== Extracted information ==

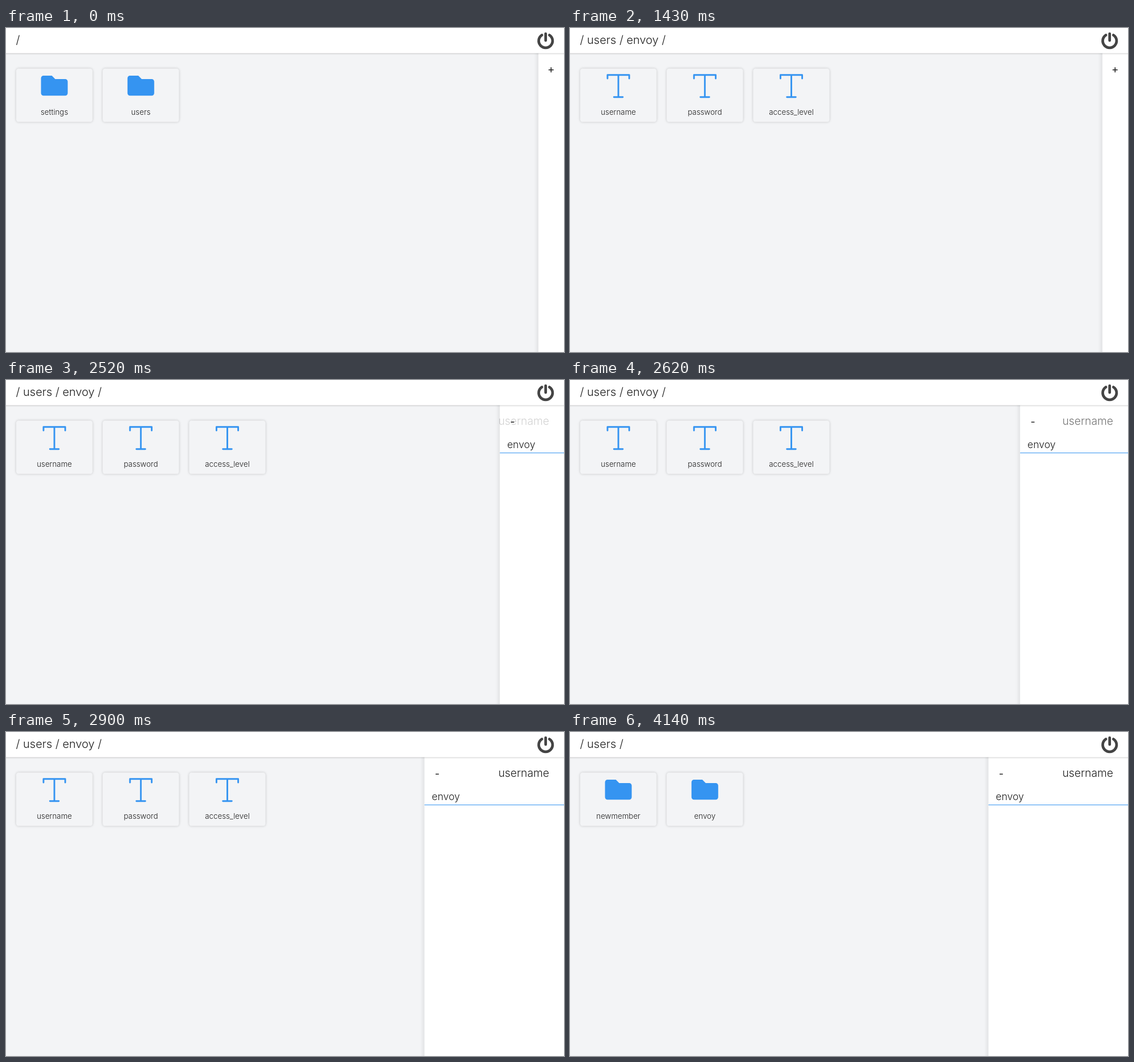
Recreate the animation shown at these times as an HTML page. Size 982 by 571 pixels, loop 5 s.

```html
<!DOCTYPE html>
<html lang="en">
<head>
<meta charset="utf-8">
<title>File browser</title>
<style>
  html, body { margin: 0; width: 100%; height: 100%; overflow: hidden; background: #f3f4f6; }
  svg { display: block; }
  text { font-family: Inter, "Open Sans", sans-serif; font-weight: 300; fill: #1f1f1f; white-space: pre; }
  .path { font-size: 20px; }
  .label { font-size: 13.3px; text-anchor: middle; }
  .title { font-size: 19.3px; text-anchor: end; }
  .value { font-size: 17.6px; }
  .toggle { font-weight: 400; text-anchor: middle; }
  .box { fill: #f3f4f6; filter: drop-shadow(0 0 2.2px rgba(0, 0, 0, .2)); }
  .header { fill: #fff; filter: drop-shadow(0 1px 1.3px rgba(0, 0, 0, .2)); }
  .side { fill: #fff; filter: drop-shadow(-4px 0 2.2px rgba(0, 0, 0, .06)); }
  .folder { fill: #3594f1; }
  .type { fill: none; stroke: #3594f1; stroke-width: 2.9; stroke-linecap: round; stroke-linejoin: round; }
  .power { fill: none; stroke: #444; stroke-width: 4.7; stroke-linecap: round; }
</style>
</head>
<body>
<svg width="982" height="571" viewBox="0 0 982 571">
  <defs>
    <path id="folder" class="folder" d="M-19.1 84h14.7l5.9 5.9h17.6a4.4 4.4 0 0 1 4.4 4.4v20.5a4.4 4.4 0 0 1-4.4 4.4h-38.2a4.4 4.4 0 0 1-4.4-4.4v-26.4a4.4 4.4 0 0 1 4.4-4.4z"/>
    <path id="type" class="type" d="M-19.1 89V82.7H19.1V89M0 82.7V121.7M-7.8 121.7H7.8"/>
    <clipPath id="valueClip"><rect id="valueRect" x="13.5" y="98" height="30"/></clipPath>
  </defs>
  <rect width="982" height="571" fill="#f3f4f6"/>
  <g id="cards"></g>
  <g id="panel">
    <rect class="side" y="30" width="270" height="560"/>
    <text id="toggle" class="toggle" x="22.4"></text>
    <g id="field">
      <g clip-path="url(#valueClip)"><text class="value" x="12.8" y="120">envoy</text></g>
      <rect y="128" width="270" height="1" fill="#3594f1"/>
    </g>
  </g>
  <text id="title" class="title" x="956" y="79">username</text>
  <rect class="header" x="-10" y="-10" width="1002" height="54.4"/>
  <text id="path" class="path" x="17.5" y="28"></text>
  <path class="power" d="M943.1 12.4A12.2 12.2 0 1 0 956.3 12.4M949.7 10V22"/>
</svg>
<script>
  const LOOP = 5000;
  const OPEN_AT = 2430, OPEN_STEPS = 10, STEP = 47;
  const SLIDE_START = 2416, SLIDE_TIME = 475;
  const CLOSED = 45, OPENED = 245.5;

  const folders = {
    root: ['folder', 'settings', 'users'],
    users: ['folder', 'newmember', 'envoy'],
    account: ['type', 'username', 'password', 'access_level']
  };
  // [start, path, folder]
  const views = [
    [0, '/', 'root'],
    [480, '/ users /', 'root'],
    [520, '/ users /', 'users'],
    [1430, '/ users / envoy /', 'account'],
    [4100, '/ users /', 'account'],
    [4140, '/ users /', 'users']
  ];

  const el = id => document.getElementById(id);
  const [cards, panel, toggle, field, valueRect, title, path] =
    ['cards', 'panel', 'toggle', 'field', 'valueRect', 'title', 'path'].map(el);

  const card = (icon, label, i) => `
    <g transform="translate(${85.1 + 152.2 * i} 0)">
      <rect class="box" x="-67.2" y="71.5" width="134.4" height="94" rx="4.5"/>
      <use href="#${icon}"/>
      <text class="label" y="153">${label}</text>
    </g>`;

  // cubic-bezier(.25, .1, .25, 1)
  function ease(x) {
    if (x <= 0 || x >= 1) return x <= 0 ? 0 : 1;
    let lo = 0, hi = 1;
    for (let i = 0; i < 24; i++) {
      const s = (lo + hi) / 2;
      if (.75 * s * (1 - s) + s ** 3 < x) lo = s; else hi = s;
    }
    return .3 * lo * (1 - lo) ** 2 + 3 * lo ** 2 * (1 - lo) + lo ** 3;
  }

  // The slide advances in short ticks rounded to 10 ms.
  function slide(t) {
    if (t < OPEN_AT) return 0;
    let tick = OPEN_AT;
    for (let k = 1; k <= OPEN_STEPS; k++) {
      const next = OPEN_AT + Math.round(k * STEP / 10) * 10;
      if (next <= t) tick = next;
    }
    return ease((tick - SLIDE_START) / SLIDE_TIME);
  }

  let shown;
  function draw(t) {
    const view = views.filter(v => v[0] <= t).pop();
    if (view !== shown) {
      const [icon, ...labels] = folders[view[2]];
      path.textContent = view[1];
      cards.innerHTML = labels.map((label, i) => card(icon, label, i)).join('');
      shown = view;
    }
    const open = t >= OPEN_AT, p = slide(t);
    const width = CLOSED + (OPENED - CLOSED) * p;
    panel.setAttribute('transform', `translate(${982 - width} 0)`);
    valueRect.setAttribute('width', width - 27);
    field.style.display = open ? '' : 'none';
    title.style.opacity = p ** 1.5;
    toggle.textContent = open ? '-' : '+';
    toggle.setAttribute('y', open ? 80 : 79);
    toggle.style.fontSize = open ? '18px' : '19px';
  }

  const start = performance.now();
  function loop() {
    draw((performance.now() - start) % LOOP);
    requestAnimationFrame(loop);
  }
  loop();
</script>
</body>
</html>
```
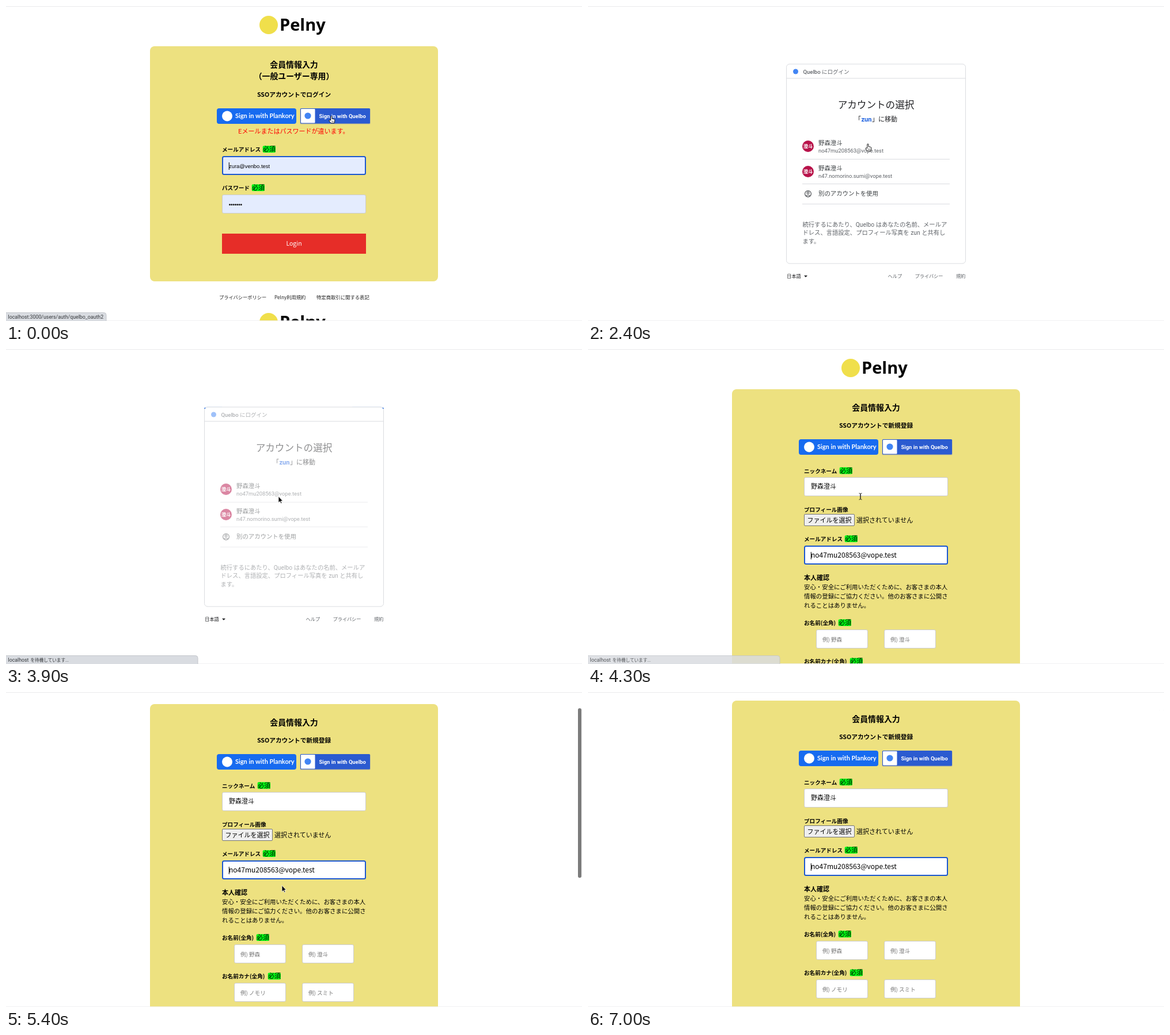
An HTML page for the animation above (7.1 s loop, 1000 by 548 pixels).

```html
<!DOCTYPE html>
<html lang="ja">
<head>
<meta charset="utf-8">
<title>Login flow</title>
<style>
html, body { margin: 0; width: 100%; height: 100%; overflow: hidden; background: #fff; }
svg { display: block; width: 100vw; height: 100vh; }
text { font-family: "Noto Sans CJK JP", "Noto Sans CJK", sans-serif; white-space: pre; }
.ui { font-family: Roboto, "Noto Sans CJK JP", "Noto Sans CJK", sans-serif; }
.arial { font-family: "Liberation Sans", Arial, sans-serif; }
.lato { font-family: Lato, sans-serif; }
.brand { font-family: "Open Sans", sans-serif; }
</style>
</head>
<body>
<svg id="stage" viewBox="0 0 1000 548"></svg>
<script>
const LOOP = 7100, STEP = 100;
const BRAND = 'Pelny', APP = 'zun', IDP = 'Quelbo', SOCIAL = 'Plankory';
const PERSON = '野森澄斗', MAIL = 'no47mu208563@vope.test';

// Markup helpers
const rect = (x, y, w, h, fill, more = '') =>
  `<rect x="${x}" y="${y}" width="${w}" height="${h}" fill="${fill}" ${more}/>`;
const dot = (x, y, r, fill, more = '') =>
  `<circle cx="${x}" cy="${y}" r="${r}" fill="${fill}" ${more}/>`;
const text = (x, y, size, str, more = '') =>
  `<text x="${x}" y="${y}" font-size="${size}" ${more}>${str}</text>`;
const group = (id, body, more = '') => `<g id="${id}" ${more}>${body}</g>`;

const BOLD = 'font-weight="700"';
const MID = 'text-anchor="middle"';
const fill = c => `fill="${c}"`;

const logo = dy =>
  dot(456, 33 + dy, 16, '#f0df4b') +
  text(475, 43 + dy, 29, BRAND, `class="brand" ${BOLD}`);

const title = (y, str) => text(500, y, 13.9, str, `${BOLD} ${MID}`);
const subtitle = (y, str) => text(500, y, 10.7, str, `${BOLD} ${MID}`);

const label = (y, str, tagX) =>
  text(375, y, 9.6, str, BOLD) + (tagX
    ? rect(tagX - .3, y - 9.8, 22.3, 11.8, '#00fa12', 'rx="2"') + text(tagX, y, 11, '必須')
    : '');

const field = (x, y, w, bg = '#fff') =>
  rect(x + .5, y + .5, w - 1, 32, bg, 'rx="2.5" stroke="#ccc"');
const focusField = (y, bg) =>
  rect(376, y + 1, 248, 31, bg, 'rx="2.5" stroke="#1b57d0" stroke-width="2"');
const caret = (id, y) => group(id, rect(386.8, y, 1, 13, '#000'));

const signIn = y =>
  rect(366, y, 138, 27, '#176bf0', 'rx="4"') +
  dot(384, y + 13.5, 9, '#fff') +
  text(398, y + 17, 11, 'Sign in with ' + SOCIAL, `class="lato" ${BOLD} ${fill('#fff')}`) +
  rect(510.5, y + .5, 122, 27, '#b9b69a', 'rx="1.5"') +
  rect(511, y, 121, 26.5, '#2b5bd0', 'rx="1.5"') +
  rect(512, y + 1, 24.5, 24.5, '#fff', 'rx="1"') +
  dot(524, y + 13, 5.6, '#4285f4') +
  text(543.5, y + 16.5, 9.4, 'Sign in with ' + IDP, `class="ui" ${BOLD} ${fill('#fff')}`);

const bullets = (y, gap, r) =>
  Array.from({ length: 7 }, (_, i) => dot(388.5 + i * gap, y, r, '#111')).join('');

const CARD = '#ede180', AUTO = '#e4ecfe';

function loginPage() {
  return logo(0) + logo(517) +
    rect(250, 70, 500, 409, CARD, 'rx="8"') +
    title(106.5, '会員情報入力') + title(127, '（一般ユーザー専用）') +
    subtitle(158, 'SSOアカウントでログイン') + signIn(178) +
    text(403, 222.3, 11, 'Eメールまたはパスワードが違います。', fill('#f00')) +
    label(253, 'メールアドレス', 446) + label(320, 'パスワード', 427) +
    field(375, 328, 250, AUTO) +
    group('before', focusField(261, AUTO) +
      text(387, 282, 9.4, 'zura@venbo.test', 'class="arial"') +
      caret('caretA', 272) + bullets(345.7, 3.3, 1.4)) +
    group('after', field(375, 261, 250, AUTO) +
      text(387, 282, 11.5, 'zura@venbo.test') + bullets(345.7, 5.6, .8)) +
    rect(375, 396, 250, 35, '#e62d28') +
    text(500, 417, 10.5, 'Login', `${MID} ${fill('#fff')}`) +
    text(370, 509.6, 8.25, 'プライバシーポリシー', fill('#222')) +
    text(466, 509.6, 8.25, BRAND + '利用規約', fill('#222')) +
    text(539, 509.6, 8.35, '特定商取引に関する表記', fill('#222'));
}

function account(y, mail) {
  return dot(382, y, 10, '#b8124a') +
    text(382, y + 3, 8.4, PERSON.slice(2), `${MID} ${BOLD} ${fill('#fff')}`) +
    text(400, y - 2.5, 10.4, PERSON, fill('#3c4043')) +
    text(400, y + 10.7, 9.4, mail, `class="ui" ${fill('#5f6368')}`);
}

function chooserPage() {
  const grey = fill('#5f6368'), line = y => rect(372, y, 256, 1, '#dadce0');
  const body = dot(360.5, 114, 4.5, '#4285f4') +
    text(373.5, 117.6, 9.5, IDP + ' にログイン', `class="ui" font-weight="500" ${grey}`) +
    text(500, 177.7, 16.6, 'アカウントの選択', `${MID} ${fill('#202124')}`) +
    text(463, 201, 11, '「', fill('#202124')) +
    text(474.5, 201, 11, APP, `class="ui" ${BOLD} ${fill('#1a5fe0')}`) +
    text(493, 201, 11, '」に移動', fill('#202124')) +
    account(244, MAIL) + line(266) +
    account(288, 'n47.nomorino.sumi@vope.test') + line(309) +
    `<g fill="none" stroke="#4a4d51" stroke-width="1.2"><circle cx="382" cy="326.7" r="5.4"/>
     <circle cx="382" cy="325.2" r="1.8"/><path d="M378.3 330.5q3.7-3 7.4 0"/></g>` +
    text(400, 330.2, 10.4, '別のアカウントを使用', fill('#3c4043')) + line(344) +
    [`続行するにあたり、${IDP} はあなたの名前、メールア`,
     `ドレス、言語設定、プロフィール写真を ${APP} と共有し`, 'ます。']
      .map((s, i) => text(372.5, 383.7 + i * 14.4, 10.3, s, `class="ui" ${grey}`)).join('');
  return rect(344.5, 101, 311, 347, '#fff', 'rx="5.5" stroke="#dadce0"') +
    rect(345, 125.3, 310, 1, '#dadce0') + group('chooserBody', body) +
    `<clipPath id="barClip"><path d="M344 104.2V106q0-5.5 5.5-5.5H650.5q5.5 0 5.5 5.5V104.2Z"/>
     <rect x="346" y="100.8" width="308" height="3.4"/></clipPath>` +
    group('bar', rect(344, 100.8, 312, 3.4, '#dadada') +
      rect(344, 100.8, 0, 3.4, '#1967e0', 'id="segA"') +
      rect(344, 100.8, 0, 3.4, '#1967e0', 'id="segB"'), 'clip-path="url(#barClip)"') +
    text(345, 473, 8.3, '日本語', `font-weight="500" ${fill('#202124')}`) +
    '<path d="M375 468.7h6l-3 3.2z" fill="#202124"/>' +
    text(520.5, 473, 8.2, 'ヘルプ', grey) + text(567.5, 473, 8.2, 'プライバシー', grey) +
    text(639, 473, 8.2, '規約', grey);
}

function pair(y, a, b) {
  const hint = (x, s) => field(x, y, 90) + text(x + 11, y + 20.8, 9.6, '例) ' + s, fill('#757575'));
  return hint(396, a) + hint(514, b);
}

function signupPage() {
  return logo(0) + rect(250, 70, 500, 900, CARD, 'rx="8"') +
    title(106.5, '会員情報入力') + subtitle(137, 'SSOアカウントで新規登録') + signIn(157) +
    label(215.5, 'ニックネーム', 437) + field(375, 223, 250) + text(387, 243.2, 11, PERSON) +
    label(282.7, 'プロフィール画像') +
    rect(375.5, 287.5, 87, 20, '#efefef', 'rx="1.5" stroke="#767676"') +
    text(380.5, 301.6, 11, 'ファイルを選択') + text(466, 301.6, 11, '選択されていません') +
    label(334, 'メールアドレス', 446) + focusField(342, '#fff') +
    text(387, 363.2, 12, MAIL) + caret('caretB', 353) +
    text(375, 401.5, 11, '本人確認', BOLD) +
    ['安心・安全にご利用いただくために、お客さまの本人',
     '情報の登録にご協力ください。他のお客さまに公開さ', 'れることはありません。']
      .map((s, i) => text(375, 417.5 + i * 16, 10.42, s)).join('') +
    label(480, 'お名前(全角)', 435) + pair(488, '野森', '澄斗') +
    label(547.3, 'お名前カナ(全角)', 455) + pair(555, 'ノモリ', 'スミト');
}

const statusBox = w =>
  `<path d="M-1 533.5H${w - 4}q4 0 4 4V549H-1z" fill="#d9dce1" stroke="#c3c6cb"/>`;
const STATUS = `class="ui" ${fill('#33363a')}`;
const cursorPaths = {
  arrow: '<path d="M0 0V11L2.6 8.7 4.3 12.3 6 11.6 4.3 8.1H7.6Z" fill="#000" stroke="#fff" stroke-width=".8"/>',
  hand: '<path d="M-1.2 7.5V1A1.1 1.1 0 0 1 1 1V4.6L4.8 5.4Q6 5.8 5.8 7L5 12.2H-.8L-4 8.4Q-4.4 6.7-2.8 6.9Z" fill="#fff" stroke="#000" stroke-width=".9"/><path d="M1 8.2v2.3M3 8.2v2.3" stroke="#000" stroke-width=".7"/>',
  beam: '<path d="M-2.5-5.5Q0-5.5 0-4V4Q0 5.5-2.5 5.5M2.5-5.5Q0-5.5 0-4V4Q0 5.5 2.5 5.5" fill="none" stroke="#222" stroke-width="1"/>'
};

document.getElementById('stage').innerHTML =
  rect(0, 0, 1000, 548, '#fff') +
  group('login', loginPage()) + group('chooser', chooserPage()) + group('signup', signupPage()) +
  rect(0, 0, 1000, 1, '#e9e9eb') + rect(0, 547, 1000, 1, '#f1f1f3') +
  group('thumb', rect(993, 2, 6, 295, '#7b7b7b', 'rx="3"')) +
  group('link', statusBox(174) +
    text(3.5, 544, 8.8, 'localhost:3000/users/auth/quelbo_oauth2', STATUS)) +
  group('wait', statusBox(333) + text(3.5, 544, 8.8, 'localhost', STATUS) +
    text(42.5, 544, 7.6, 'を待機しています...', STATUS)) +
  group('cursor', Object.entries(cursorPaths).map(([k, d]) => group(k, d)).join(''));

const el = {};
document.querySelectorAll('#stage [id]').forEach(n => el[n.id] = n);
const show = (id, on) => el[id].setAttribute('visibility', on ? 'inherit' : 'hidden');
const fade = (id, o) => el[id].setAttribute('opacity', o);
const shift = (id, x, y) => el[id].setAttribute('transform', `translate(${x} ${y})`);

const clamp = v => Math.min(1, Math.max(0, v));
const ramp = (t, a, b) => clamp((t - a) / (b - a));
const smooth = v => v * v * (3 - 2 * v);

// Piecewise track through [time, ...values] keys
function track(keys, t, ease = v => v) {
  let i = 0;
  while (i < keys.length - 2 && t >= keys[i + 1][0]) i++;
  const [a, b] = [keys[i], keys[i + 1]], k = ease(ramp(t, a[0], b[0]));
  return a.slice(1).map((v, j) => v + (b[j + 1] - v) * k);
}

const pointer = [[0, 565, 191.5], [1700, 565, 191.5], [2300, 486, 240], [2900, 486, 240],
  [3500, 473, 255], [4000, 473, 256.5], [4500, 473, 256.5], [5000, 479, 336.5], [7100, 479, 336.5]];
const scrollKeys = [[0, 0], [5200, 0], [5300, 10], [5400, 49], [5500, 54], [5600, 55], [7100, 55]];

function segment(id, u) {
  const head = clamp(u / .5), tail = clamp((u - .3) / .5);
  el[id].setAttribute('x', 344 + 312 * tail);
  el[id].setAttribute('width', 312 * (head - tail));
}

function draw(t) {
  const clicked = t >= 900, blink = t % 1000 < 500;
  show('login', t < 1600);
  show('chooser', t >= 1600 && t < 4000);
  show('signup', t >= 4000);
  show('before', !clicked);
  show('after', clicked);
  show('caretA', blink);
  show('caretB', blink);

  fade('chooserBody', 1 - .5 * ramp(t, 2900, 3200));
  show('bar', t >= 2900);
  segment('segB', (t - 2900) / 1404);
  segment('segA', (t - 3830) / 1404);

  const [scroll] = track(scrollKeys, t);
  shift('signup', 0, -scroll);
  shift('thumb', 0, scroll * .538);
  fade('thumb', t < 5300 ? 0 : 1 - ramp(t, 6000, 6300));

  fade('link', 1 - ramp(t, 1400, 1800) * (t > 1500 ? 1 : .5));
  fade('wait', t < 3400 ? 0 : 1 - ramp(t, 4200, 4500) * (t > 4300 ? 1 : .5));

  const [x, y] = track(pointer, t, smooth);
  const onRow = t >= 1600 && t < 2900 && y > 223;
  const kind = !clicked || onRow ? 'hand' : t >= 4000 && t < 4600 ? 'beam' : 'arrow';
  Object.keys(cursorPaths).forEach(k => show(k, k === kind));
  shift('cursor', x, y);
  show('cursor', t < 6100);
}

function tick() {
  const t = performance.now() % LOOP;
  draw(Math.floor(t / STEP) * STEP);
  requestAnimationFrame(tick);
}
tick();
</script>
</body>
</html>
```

===

What needs to be done: Each line in which the string "BOLD" is found must be copied from the data.

Output of the exercise:
const BOLD = 'font-weight="700"';
  text(475, 43 + dy, 29, BRAND, `class="brand" ${BOLD}`);
const title = (y, str) => text(500, y, 13.9, str, `${BOLD} ${MID}`);
const subtitle = (y, str) => text(500, y, 10.7, str, `${BOLD} ${MID}`);
  text(375, y, 9.6, str, BOLD) + (tagX
  text(398, y + 17, 11, 'Sign in with ' + SOCIAL, `class="lato" ${BOLD} ${fill('#fff')}`) +
  text(543.5, y + 16.5, 9.4, 'Sign in with ' + IDP, `class="ui" ${BOLD} ${fill('#fff')}`);
    text(382, y + 3, 8.4, PERSON.slice(2), `${MID} ${BOLD} ${fill('#fff')}`) +
    text(474.5, 201, 11, APP, `class="ui" ${BOLD} ${fill('#1a5fe0')}`) +
    text(375, 401.5, 11, '本人確認', BOLD) +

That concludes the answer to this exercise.